In addition, persons with disabilities should be consulted in the development and implementation of legislation and policies relating to them.

Protection against discrimination

All discrimination on the basis of disability is prohibited and persons with disabilities are to receive equal and effective legal protection.

The convention contains specific rules in relation to 2 population groups:

  • women with disabilities, who are subject to multiple discrimination. Measures are to be taken to ensure their full development and their autonomy;
  • children with disabilities, who are entitled to protection of their best interests in decisions affecting them, also have the right to express their views freely and to be provided with appropriate assistance.

Countries which are parties to the convention undertake to combat stereotypes and to promote awareness of the capabilities of persons with disabilities.

Rights recognised by the convention

The convention lays down a series of rights and freedoms to which persons with disabilities are entitled. These include:

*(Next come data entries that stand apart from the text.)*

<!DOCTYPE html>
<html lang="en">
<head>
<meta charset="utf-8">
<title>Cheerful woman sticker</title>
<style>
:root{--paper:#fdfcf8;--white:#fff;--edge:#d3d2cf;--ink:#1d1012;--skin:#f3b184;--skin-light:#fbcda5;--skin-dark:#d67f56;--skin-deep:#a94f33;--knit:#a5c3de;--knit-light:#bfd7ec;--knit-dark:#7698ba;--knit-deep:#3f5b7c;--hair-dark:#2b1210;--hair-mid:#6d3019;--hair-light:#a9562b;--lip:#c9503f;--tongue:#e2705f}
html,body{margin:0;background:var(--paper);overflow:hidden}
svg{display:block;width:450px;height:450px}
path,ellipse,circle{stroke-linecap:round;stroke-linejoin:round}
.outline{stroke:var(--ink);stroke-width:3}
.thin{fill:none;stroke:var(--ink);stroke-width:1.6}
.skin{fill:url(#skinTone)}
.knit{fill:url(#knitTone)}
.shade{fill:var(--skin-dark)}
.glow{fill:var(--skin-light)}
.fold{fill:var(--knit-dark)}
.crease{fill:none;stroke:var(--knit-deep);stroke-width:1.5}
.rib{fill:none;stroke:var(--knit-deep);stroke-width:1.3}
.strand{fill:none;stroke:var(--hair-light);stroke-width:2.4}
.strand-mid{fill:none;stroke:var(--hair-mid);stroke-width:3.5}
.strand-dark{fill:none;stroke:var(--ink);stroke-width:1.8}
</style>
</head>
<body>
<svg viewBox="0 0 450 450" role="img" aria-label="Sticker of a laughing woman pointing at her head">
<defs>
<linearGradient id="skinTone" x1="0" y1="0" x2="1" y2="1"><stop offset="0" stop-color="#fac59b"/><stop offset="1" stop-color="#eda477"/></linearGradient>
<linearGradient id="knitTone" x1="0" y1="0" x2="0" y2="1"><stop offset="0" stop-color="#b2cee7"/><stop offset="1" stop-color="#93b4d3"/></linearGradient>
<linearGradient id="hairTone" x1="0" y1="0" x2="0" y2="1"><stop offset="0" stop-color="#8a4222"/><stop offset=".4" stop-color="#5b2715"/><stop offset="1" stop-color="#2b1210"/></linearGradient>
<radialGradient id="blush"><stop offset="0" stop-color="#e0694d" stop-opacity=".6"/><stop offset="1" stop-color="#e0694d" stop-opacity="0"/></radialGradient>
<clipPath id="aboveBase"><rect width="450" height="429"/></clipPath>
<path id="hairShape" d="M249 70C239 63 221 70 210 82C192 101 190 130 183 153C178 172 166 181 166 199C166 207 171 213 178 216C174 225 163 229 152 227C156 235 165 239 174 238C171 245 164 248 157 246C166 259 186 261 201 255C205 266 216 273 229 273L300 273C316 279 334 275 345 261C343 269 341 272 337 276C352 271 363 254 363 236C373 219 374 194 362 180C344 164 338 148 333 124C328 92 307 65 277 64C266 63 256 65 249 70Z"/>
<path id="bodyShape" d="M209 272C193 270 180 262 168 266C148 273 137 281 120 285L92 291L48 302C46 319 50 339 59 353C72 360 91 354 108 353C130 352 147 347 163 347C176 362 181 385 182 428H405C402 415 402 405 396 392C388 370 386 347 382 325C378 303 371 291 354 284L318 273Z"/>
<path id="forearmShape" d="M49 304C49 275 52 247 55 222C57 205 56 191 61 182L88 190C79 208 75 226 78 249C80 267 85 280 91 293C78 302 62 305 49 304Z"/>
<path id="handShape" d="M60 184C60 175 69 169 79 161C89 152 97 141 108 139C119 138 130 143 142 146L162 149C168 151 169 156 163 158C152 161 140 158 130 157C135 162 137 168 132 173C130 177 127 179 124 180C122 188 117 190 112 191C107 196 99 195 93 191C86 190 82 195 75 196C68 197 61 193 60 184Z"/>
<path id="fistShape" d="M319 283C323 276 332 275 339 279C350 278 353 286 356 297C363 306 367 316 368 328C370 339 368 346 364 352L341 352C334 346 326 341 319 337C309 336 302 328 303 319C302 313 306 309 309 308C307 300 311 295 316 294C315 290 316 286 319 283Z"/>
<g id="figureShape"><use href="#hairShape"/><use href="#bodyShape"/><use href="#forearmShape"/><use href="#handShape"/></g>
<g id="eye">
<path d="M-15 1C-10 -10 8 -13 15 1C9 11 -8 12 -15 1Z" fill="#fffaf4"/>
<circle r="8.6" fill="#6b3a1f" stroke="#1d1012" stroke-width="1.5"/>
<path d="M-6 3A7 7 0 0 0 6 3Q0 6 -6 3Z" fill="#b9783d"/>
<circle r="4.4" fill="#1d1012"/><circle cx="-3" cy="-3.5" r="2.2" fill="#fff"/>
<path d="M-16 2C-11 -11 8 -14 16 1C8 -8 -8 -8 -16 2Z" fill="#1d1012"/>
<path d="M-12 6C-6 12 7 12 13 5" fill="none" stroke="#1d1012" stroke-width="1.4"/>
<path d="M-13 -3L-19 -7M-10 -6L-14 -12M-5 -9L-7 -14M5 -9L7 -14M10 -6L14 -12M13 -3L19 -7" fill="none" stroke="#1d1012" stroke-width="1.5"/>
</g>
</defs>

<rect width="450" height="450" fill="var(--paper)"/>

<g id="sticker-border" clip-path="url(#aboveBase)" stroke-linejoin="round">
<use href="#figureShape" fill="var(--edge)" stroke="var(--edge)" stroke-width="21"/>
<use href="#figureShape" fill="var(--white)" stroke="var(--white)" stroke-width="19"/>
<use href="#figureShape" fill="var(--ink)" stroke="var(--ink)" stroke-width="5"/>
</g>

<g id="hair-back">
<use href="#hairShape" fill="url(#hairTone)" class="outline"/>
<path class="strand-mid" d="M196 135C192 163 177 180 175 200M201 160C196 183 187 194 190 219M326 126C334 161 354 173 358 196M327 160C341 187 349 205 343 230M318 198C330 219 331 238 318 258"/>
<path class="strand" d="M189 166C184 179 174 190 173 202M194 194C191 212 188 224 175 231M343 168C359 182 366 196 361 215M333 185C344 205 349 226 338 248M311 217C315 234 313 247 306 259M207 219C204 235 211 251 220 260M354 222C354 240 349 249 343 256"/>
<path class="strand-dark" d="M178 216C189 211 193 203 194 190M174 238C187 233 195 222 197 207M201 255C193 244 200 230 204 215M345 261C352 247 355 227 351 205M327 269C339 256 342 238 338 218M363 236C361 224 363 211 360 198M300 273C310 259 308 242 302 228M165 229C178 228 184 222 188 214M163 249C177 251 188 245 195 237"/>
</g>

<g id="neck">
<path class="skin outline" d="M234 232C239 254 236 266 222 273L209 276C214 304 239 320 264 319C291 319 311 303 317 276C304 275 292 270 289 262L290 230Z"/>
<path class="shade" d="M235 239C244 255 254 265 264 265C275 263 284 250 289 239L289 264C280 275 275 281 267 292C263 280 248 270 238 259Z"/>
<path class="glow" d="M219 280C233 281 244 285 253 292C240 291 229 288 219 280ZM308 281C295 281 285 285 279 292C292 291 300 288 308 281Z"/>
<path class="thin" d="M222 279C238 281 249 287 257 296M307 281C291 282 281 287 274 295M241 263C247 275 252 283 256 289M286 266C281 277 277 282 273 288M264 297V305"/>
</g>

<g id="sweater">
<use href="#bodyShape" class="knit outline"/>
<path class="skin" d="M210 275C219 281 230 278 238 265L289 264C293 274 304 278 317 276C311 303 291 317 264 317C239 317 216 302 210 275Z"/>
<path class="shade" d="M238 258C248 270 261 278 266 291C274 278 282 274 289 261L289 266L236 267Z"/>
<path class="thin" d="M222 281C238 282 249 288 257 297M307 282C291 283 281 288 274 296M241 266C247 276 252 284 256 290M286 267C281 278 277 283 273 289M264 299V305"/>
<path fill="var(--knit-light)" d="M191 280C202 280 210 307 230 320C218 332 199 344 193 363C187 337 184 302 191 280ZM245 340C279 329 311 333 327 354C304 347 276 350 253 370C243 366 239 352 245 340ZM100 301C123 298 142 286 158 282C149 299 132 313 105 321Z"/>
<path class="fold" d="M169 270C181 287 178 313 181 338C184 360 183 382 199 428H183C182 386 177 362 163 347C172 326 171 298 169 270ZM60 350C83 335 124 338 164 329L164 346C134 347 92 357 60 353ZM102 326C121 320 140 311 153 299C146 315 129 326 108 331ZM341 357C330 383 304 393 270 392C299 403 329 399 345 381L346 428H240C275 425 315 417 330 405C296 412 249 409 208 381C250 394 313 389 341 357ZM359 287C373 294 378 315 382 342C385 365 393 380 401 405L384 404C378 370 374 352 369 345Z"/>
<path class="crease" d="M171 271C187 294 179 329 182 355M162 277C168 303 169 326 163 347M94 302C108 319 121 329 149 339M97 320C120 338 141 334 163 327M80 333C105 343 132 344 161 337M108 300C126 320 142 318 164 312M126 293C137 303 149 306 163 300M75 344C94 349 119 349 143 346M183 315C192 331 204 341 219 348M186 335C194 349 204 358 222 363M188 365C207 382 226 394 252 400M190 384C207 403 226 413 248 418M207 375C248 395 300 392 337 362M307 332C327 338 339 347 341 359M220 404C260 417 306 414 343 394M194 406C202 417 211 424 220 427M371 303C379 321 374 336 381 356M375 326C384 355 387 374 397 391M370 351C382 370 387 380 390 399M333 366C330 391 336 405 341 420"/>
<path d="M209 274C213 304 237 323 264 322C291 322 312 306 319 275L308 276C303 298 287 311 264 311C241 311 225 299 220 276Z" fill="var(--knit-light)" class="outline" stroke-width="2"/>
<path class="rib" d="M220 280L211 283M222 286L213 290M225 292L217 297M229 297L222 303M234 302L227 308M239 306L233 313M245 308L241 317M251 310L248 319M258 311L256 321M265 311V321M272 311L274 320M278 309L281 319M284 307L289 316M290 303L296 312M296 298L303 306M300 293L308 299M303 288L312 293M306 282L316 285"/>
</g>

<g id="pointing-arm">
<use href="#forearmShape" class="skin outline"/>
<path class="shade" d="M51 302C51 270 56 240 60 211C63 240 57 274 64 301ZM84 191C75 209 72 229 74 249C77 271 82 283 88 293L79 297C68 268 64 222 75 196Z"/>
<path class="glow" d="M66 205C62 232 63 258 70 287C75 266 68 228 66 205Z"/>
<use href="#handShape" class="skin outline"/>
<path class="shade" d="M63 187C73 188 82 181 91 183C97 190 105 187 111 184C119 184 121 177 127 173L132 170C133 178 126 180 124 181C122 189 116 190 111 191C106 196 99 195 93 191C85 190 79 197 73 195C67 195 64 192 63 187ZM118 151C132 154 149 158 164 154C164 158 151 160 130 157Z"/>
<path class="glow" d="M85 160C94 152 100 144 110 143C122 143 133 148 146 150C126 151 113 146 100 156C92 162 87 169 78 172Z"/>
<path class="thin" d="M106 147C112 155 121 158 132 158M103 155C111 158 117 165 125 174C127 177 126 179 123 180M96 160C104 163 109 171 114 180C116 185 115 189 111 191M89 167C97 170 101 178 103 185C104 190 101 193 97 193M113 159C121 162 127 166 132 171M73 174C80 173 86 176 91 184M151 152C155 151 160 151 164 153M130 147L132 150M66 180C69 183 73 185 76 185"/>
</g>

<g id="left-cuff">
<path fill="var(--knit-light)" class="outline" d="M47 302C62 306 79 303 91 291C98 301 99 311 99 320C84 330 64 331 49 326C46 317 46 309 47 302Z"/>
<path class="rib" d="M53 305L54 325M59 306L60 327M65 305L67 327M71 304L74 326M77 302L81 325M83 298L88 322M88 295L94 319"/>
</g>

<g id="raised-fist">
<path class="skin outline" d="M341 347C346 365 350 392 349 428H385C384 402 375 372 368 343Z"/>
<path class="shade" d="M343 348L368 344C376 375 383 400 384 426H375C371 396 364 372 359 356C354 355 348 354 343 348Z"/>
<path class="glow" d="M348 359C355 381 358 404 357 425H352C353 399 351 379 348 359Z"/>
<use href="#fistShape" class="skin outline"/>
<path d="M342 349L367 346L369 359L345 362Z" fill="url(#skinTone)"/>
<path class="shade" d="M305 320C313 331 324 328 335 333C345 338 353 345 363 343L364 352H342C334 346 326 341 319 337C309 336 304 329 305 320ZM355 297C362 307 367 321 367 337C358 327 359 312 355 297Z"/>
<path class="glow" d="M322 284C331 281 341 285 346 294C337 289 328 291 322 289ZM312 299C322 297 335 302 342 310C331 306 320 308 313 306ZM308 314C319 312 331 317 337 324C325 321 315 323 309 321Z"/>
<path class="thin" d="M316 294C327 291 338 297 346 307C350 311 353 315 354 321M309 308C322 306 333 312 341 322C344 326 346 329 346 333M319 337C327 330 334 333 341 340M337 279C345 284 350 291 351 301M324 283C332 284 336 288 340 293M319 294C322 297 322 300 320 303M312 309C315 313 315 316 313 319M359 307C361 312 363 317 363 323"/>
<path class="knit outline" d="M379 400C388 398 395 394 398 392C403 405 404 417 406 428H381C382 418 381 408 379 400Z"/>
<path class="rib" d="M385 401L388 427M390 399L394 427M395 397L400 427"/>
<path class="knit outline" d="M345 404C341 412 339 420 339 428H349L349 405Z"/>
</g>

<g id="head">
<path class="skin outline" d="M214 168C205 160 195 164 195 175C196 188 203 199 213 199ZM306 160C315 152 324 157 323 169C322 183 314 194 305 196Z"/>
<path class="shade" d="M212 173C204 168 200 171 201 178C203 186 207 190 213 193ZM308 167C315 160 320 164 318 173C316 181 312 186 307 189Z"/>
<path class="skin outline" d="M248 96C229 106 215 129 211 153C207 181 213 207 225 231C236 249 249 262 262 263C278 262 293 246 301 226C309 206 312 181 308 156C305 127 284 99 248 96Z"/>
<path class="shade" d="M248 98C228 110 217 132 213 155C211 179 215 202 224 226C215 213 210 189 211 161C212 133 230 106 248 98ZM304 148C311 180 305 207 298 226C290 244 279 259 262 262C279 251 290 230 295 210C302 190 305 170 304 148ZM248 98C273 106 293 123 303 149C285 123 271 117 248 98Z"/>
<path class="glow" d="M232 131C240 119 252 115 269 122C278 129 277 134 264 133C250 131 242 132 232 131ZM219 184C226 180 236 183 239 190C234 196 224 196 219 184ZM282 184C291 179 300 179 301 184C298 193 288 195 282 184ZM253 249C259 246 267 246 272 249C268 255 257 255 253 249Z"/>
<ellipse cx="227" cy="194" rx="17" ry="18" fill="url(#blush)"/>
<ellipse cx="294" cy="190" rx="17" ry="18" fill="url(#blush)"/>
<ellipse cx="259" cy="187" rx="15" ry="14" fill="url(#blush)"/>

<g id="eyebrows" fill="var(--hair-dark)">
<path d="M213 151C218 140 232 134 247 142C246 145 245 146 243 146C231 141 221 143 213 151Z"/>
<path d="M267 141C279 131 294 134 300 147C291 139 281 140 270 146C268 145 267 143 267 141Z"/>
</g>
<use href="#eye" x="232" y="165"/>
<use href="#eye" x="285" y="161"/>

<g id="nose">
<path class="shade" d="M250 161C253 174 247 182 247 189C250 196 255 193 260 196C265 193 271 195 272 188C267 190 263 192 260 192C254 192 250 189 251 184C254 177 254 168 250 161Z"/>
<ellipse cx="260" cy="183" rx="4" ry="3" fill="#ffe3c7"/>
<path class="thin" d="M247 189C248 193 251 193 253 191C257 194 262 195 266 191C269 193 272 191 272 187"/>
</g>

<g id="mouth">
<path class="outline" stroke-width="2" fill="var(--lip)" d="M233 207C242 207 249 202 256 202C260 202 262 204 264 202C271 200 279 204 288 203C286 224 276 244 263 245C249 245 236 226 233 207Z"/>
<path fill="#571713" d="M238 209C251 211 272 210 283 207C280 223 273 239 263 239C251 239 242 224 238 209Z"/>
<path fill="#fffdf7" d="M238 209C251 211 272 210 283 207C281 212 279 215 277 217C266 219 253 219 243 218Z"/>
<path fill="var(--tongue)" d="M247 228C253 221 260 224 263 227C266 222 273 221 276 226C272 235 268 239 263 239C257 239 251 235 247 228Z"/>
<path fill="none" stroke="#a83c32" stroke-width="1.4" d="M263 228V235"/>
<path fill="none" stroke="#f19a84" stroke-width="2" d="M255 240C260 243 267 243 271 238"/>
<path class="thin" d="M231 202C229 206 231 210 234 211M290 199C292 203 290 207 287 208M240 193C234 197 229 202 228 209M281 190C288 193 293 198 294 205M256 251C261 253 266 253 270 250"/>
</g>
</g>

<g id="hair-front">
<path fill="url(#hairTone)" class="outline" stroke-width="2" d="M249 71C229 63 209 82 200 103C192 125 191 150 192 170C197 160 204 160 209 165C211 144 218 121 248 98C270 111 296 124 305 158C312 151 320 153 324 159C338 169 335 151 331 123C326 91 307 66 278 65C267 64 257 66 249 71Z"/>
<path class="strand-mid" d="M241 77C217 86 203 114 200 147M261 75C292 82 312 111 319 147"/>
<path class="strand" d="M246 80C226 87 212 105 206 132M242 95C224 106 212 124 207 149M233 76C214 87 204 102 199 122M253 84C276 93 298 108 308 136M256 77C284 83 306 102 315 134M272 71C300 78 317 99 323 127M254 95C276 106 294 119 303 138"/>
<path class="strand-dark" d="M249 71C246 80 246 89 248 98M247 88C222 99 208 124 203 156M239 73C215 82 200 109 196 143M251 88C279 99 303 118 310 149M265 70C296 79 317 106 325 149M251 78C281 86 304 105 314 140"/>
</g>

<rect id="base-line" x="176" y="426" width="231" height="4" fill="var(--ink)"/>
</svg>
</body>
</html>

  • the right to life;
  • protection in situations of risk and humanitarian emergencies;
  • recognition as persons before the law and of legal capacity, especially with a view to owning property and freedom to manage their own finances, while being protected against abuse;
  • access to justice, thanks to procedural accommodations;
  • liberty and security;
  • freedom from torture or cruel, inhuman or degrading treatment or punishment;
  • freedom from exploitation, violence and abuse;
  • protection of physical and mental integrity;
  • liberty of movement, the right to choose place of residence and nationality;
  • living independently and being included in the community;
  • personal mobility, especially through mobility devices and technologies;
  • freedom of expression and access to information;
  • respect for privacy;
  • respect for home and the family;
  • the right to education;
  • access to health services;
  • habilitation and rehabilitation, by attaining full physical, mental, social and vocational ability;
  • the right to work, without discrimination and under just and favourable conditions;
  • the right to an adequate standard of living and social protection;
  • participation in political and public life, including by voting and being elected;
  • participation in cultural life, recreation, leisure and sport.

Implementation of the convention

Any international cooperation action undertaken must be inclusive of persons with disabilities, notably in partnership with relevant international and regional organisations.

Countries must set up one or more national focal points responsible for the implementation of the Convention and inform the public about the convention. They must establish an independent mechanism to monitor the implementation of the convention. Civil society must be fully involved in monitoring action.

Lastly, each country must submit a comprehensive report on measures taken to fulfil its obligations, within 2 years of its accession to the convention.


The decision has applied since 26 November 2009. The Convention entered into force on 3 May 2008 and has applied in the EU since 22 January 2011.


For more information, see:


Council Decision 2010/48/EC of 26 November 2009 concerning the conclusion, by the European Community, of the United Nations Convention on the Rights of Persons with Disabilities (OJ L 23, 27.1.2010, pp. 35-61)

last update 18.07.2018